[Start of section]

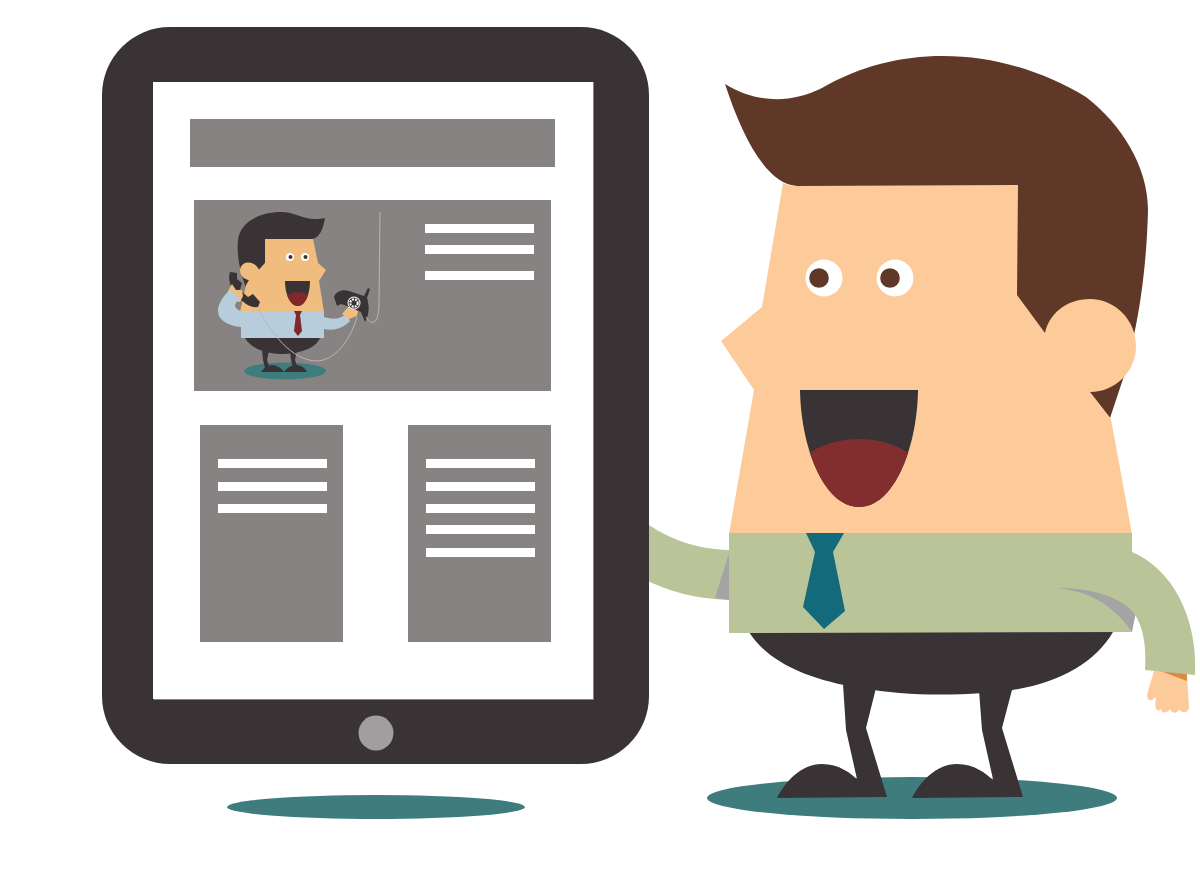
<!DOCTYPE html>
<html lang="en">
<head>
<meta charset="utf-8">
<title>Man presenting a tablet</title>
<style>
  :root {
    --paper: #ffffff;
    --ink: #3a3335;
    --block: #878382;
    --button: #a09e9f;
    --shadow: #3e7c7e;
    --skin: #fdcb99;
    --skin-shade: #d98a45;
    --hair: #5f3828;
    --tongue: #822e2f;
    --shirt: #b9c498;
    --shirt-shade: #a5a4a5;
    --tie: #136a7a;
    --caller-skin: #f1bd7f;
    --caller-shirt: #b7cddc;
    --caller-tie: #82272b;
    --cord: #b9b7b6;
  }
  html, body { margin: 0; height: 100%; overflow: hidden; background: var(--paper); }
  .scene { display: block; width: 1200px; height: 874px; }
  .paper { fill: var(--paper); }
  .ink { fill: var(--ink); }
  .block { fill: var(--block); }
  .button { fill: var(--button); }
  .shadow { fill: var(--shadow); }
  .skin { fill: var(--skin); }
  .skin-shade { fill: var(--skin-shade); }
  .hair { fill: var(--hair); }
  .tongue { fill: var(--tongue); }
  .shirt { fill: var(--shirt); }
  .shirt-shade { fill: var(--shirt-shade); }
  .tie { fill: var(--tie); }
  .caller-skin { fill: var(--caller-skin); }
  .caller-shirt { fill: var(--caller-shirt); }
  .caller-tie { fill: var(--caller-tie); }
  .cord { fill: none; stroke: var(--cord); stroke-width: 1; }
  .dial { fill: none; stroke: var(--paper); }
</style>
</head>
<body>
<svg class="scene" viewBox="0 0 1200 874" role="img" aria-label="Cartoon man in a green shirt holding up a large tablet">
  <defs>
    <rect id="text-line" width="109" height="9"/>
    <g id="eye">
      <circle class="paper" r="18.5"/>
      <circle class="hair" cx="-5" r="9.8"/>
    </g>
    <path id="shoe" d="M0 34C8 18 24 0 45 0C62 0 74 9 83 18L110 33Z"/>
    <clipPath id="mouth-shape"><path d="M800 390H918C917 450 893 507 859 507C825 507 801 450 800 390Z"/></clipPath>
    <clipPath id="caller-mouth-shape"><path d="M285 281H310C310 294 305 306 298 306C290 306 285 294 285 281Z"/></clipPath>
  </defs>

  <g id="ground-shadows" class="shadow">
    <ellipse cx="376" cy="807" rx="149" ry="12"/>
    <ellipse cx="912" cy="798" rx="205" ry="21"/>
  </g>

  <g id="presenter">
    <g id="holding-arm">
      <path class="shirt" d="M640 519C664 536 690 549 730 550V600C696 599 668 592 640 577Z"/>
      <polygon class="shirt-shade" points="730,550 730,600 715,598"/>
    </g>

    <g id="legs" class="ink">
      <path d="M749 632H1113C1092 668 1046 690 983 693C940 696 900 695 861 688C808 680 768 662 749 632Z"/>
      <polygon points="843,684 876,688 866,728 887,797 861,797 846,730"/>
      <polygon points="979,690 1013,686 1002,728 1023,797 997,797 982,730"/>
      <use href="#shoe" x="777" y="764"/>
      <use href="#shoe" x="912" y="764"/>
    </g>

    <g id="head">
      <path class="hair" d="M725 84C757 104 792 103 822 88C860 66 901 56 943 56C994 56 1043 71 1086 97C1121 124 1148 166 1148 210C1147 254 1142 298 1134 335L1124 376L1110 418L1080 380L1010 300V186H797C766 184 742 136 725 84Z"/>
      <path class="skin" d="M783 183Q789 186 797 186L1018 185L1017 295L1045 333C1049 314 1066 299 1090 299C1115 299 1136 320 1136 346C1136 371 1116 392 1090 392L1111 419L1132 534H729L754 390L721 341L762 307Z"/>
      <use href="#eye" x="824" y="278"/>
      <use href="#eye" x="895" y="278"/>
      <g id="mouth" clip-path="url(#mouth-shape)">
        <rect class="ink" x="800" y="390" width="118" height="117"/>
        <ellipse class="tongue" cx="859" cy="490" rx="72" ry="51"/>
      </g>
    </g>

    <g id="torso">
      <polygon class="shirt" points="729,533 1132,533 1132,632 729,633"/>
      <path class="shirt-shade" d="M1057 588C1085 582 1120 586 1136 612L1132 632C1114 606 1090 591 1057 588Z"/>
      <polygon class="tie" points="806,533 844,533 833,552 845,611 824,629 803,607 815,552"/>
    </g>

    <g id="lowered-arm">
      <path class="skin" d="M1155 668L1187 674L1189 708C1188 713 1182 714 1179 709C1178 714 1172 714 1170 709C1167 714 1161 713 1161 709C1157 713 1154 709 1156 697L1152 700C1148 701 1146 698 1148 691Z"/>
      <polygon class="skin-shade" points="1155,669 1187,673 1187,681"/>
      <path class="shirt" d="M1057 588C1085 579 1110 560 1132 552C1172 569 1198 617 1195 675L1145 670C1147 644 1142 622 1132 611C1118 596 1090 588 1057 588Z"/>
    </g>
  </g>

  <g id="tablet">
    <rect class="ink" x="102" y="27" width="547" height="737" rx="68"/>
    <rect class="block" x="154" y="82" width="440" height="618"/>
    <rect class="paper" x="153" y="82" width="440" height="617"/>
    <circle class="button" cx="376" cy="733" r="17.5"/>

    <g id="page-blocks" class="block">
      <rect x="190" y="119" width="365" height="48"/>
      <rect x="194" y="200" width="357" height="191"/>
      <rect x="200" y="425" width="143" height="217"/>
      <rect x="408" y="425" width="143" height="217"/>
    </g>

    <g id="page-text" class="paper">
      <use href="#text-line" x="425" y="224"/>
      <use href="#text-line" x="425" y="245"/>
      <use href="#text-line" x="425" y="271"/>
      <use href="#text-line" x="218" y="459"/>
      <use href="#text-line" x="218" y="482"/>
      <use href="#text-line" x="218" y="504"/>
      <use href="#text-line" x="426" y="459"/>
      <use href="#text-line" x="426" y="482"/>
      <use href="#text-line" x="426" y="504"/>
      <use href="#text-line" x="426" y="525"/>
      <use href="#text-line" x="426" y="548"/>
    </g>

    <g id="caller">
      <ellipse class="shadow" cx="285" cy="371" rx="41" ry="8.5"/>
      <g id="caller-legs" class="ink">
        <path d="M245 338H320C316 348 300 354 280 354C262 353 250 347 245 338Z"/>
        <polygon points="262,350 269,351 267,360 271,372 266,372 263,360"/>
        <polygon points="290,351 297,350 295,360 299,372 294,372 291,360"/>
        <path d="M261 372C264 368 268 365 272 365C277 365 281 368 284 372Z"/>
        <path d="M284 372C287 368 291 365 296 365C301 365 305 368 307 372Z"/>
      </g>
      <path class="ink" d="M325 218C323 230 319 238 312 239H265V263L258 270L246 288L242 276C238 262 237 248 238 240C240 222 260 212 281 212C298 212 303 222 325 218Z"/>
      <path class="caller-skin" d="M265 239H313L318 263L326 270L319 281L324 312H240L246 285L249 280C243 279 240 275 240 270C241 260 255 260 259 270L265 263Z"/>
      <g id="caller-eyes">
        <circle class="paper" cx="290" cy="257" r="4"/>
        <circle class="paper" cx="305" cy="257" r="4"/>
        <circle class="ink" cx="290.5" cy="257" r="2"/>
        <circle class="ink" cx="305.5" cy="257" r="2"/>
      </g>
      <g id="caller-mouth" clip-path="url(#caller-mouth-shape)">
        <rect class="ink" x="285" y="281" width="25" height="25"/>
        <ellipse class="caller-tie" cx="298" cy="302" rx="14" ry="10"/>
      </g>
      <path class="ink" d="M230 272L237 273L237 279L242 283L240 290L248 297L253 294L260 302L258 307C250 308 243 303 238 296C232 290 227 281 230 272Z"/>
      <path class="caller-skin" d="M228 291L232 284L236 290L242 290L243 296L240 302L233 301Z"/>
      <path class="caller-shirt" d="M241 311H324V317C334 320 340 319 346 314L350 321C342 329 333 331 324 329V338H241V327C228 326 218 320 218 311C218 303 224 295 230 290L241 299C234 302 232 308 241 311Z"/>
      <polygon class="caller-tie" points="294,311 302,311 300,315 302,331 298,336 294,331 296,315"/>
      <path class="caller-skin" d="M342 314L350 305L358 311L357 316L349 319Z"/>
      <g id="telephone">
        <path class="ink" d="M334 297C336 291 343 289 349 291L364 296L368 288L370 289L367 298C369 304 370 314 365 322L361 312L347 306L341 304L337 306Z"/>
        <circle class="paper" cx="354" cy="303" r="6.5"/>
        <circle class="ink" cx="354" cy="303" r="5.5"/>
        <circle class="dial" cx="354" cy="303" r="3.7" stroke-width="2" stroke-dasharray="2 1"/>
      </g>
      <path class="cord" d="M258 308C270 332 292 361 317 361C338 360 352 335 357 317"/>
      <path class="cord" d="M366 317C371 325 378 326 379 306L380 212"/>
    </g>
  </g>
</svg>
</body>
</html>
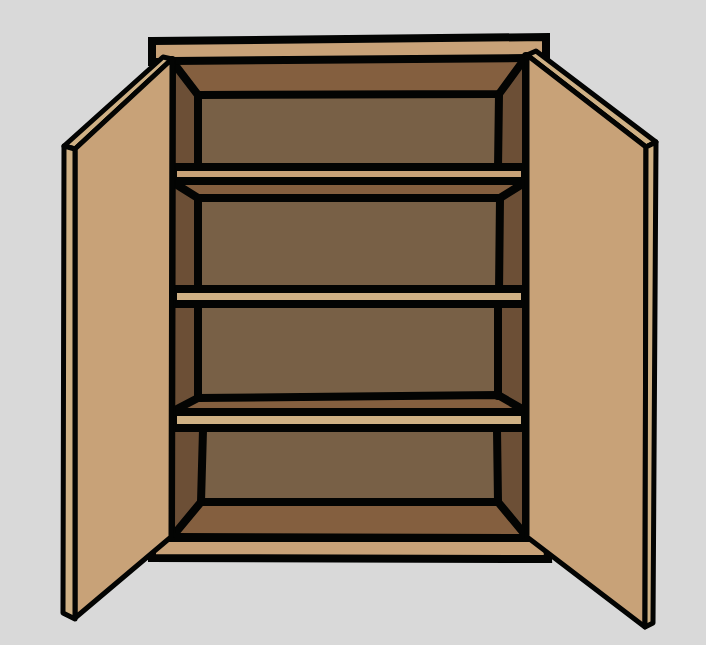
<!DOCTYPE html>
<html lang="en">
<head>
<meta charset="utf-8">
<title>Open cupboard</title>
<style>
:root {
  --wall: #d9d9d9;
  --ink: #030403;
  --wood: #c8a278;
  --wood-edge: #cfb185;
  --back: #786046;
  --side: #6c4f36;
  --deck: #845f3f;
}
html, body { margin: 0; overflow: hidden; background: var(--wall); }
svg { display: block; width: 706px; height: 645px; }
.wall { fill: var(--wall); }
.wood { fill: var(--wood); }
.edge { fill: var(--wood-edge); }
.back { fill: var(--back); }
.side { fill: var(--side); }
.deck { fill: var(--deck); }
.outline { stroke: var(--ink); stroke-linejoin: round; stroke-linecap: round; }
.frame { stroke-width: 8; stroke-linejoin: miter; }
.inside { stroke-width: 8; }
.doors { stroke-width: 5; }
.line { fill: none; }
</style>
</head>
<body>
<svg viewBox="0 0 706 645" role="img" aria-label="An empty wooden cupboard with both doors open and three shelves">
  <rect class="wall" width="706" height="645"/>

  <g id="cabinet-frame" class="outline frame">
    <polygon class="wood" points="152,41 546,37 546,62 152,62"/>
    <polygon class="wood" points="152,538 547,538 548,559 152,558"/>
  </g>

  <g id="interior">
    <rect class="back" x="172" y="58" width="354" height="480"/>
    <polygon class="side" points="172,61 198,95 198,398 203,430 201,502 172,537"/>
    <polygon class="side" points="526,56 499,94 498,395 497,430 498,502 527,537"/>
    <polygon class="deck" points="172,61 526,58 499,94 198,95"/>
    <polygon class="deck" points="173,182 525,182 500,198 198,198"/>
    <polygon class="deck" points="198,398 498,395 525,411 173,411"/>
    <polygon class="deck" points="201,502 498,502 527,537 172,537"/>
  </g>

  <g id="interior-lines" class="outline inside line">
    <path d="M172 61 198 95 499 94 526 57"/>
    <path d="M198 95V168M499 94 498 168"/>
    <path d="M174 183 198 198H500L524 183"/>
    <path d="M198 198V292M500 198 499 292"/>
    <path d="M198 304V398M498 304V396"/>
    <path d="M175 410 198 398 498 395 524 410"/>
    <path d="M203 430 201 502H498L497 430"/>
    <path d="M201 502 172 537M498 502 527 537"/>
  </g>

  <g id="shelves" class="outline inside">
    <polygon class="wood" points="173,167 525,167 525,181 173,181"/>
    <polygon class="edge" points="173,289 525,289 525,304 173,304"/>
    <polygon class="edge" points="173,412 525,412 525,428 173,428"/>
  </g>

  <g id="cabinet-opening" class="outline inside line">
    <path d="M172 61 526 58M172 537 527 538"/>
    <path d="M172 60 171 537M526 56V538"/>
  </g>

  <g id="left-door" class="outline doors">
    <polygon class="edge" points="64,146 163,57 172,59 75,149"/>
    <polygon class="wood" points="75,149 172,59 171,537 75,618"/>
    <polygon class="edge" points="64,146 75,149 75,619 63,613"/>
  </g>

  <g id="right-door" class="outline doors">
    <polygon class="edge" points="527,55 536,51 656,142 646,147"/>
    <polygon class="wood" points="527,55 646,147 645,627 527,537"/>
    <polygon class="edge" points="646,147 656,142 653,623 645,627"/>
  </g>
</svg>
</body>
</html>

[End of section]

EXERCISE -> Everything from the first line of the records through the line containing "--skin: #fdcb99;" should be repeated exactly, with the pictures left out.

ANSWER SPACE ->
<!DOCTYPE html>
<html lang="en">
<head>
<meta charset="utf-8">
<title>Man presenting a tablet</title>
<style>
  :root {
    --paper: #ffffff;
    --ink: #3a3335;
    --block: #878382;
    --button: #a09e9f;
    --shadow: #3e7c7e;
    --skin: #fdcb99;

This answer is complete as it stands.